Van Zyl’s Golden Mole
Van Zyl’s golden mole
Van Zyl se gouemol
The golden mole family, which consists of 18 species, is endemic to the African continent. They are all very similar in appearance with their streamlined bodies which are, in most species, covered with dense, glossy fur. Their ears, eyes and tail are not externally visible and on their snout there is a horny, leathery pad which is used together with their well-developed forelimbs for burrowing. Van Zyl’s golden mole is a small mole with a total length of about 80 mm, and differs from the one other species in the same genus, Winton’s golden mole, in that it is darker brown, with a purplish sheen. It occurs in the same area as Grant’s golden mole and the Cape golden mole, but is more glossy than the former. Although more similar to the Cape golden mole, Van Zyl’s has a relatively better developed first finger on the front limb and is also smaller and lighter in colour.

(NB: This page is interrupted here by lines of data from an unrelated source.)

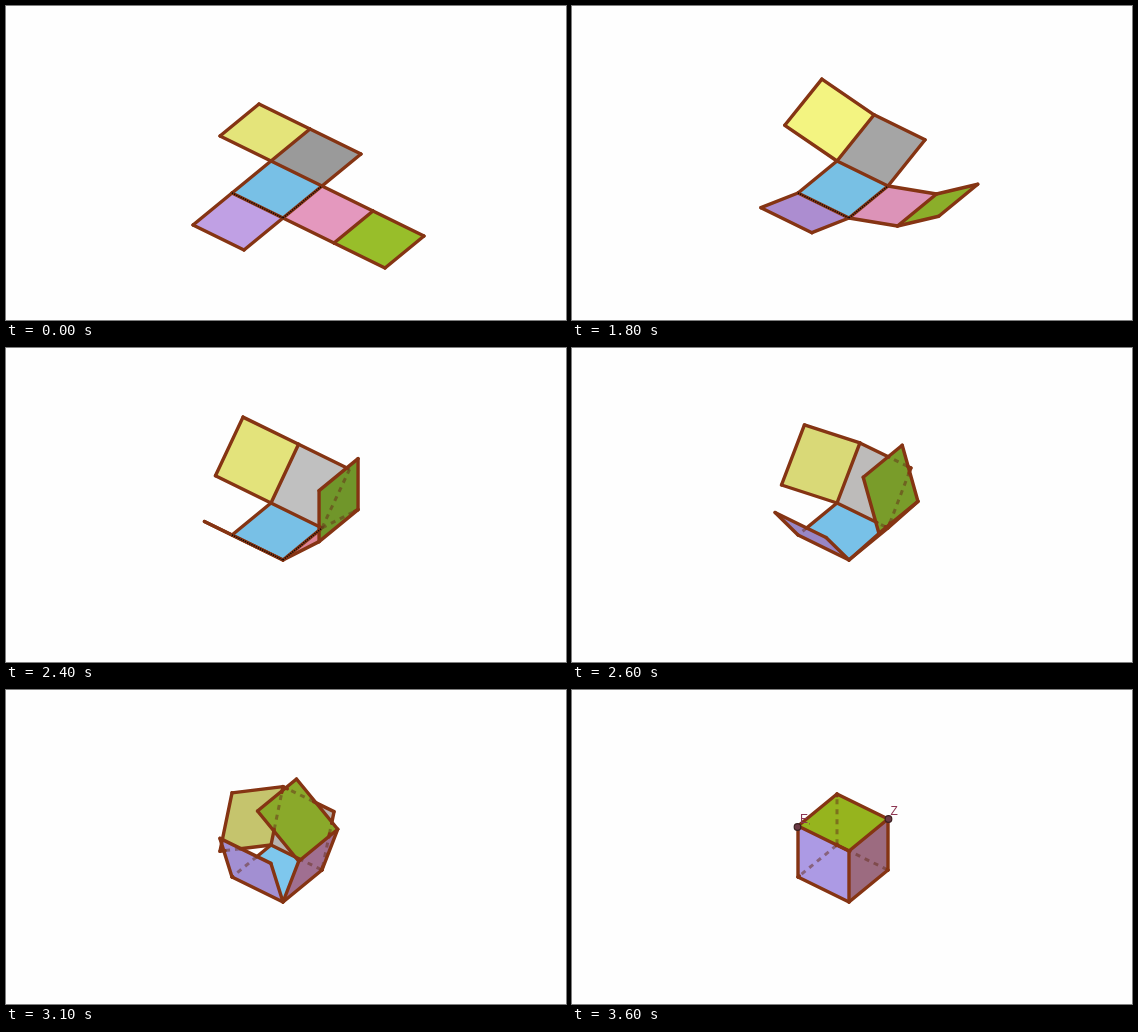
Recreate the animation shown at these times as an HTML page with a canvas. Size 560 by 314 pixels, loop 5100 ms.

```html
<!DOCTYPE html>
<html lang="en">
<head>
<meta charset="utf-8">
<title>Cube net folding</title>
<style>
  html, body { margin: 0; width: 100%; height: 100%; overflow: hidden; background: #fefefe; }
  canvas { display: block; }
</style>
</head>
<body>
<canvas id="stage" width="560" height="314"></canvas>
<script>
const ctx = document.getElementById('stage').getContext('2d');
const LOOP = 5100;
const STARTS = [1500, 1800, 2100, 2200, 2400, 2600, 2900, 3100, 3300, 3600];
const FOLD = Math.PI / 20;
const EDGE = '#853413';
const VIEW = [0.39, -0.51, 0.51]; // points towards the viewer

// Face shades at these fold steps; steps between are blended.
const KEYS = [0, 1, 3, 5, 7, 9, 10];
const SHADES = {
  gray:   '9a9a9a a0a0a0 aaaaaa c0c0c0 b9b5b3 b4aca8 b0a8a4',
  yellow: 'e4e47a ecef7e f9f984 e3e37b cfce72 bab968 b4b262',
  blue:   '78c0e6 78c0e4 78c0e4 78c0e6 78c1ea 84cdf0 84cdf0',
  pink:   'e498be e096bb d88fb5 dc8496 a5749a 9b6a88 9c6b80',
  purple: 'c0a0e4 b896dc a083c3 9a86c4 9686c6 ae98de ac9ae4',
  green:  '98be2a 92b82a 84a42a 70962a 82a22a 92b02a 96b41e'
};

const add = (p, q) => p.map((n, i) => n + q[i]);
const sub = (p, q) => p.map((n, i) => n - q[i]);
const dot = (p, q) => p[0] * q[0] + p[1] * q[1] + p[2] * q[2];
const cross = (p, q) => [
  p[1] * q[2] - p[2] * q[1],
  p[2] * q[0] - p[0] * q[2],
  p[0] * q[1] - p[1] * q[0]
];
const mix = (p, q, t) => p.map((n, i) => n + (q[i] - n) * t);
const project = ([a, b, c]) => [226 + 51 * a + 39 * b, 187 + 25 * a - 32 * b - 51 * c];
const rgb = hex => [0, 2, 4].map(i => parseInt(hex.slice(i, i + 2), 16));

function shade(name, step) {
  const list = SHADES[name].split(' ').map(rgb);
  let i = 0;
  while (i < KEYS.length - 2 && KEYS[i + 1] < step) i++;
  const t = (step - KEYS[i]) / (KEYS[i + 1] - KEYS[i]);
  return `rgb(${mix(list[i], list[i + 1], t).map(Math.round)})`;
}

// Each face is a corner and two sides, listed back to front.
function net(angle) {
  const s = Math.sin(angle), c = Math.cos(angle);
  const u = [1, 0, 0], v = [0, 1, 0];
  const face = (name, at, p, q) => ({
    name, at, p, q, corners: [at, add(at, p), add(add(at, p), q), add(at, q)]
  });
  return [
    face('gray', v, u, [0, c, s]),
    face('yellow', v, [0, c, s], [-c, -s * s, s * c]),
    face('blue', [0, 0, 0], u, v),
    face('pink', u, v, [c, 0, s]),
    face('purple', [0, 0, 0], u, [0, -c, s]),
    face('green', [1 + c, 0, s], v, [Math.cos(2 * angle), 0, Math.sin(2 * angle)])
  ];
}

function covers({ at, p, q }, point) {
  const n = cross(p, q), d = dot(n, VIEW);
  if (Math.abs(d) < 0.01) return false;
  const t = dot(n, sub(at, point)) / d;
  if (t < 0.02) return false;
  const hit = sub([0, 1, 2].map(i => point[i] + t * VIEW[i]), at);
  const a = dot(hit, p), b = dot(hit, q);
  return a > 0.02 && a < 0.98 && b > 0.02 && b < 0.98;
}

function edgesOf(faces) {
  const found = new Map();
  const key = p => p.map(n => Math.round(n * 1000) + 0).join();
  for (const { corners } of faces) {
    corners.forEach((p, i) => {
      const q = corners[(i + 1) % 4];
      found.set([key(p), key(q)].sort().join('|'), [p, q]);
    });
  }
  return [...found.values()];
}

// Splits an edge into stretches that are seen or hidden.
function split([p, q], faces) {
  const parts = [], count = 60;
  for (let i = 0; i < count; i++) {
    const mid = mix(p, q, (i + 0.5) / count);
    const hidden = faces.some(f => covers(f, mid));
    const last = parts[parts.length - 1];
    if (last && last.hidden === hidden) last.to = mix(p, q, (i + 1) / count);
    else parts.push({ hidden, from: mix(p, q, i / count), to: mix(p, q, (i + 1) / count) });
  }
  return parts;
}

function line(p, q, color, width, dash = []) {
  ctx.strokeStyle = color;
  ctx.lineWidth = width;
  ctx.lineCap = dash.length ? 'butt' : 'round';
  ctx.setLineDash(dash);
  ctx.beginPath();
  ctx.moveTo(...project(p));
  ctx.lineTo(...project(q));
  ctx.stroke();
}

function corner(x, y) {
  ctx.setLineDash([]);
  ctx.beginPath();
  ctx.arc(x, y, 3.3, 0, 7);
  ctx.fillStyle = '#6b3a45';
  ctx.fill();
  ctx.lineWidth = 1.2;
  ctx.strokeStyle = '#3a2020';
  ctx.stroke();
}

function labels() {
  corner(225.5, 137);
  corner(316.5, 129);
  ctx.fillStyle = '#8c3450';
  ctx.font = '12px "Liberation Sans", Arial, sans-serif';
  ctx.fillText('E', 228, 132.5);
  ctx.fillText('Z', 318.5, 125);
  ctx.font = '8px "Liberation Sans", Arial, sans-serif';
  ctx.fillText(',', 236.5, 134);
}

function draw(step) {
  const faces = net(step * FOLD);
  ctx.fillStyle = '#fefefe';
  ctx.fillRect(0, 0, 560, 314);
  for (const { name, corners } of faces) {
    ctx.fillStyle = shade(name, step);
    ctx.beginPath();
    corners.forEach(p => ctx.lineTo(...project(p)));
    ctx.fill();
  }
  const parts = edgesOf(faces).flatMap(e => split(e, faces));
  parts.filter(p => p.hidden)
    .forEach(p => line(p.from, p.to, 'rgba(100,45,25,.5)', 3, [5, 5]));
  parts.filter(p => !p.hidden)
    .forEach(p => line(p.from, p.to, EDGE, 3.4));
  if (step <= 5) {
    line([0, 0, 0], [1, 0, 0], '#100804', 1.6, [1.2, 1.2]);
    line([1, 0, 0], [1, 1, 0], '#100804', 1.6, [1.2, 1.2]);
  }
  if (step === 10) labels();
}

let shown = -1;
function tick() {
  const time = performance.now() % LOOP;
  const step = STARTS.filter(t => t <= time).length;
  if (step !== shown) draw(shown = step);
  requestAnimationFrame(tick);
}
tick();
</script>
</body>
</html>
```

The second upper incisor, canine and third incisor are similar in size in Van Zyl’s and Grant’s golden mole, whereas in the Cape golden mole the second incisor is markedly larger than the other two teeth.
Very little is known about the habitat preferences of Van Zyl’s golden mole, but generally, they live in shallow tunnels in sandy soils in temperate Succulent Karoo strandveld. Two of the three museum specimens were apparently found at an altitude of approximately 30 m.
Very little is known about the golden moles in general because they spend almost their entire life underground. According to the museum records, this species has only been collected three times by the same person, Gideon Van Zyl, in the same area along the West Coast during 1937 to 1938. Golden moles feed on small invertebrates such as insects and earthworms, as well as some small, legless lizards. Two, but sometimes only one, young are born hairless and helpless in a grass-lined cavity in the ground during the rainy season.
They are only known from one locality along the West Coast approximately 16 km inland from Lambert’s Bay at Compagnies Drift.
The main threat to this species is thought to be habitat loss through poor land management, overgrazing, crop cultivation, improper irrigation and mining.
As long as it is awake, a golden mole keeps moving. The movement keeps its body temperature normal. If the mole stays still for too long, its temperature falls quickly. Sleeping would be hazardous if it weren’t for the fact that its muscles twitch while it is asleep. This produces the necessary heat to help stabilize its body temperature. Van Zyl’s golden mole often plays dead when first picked up or turned over.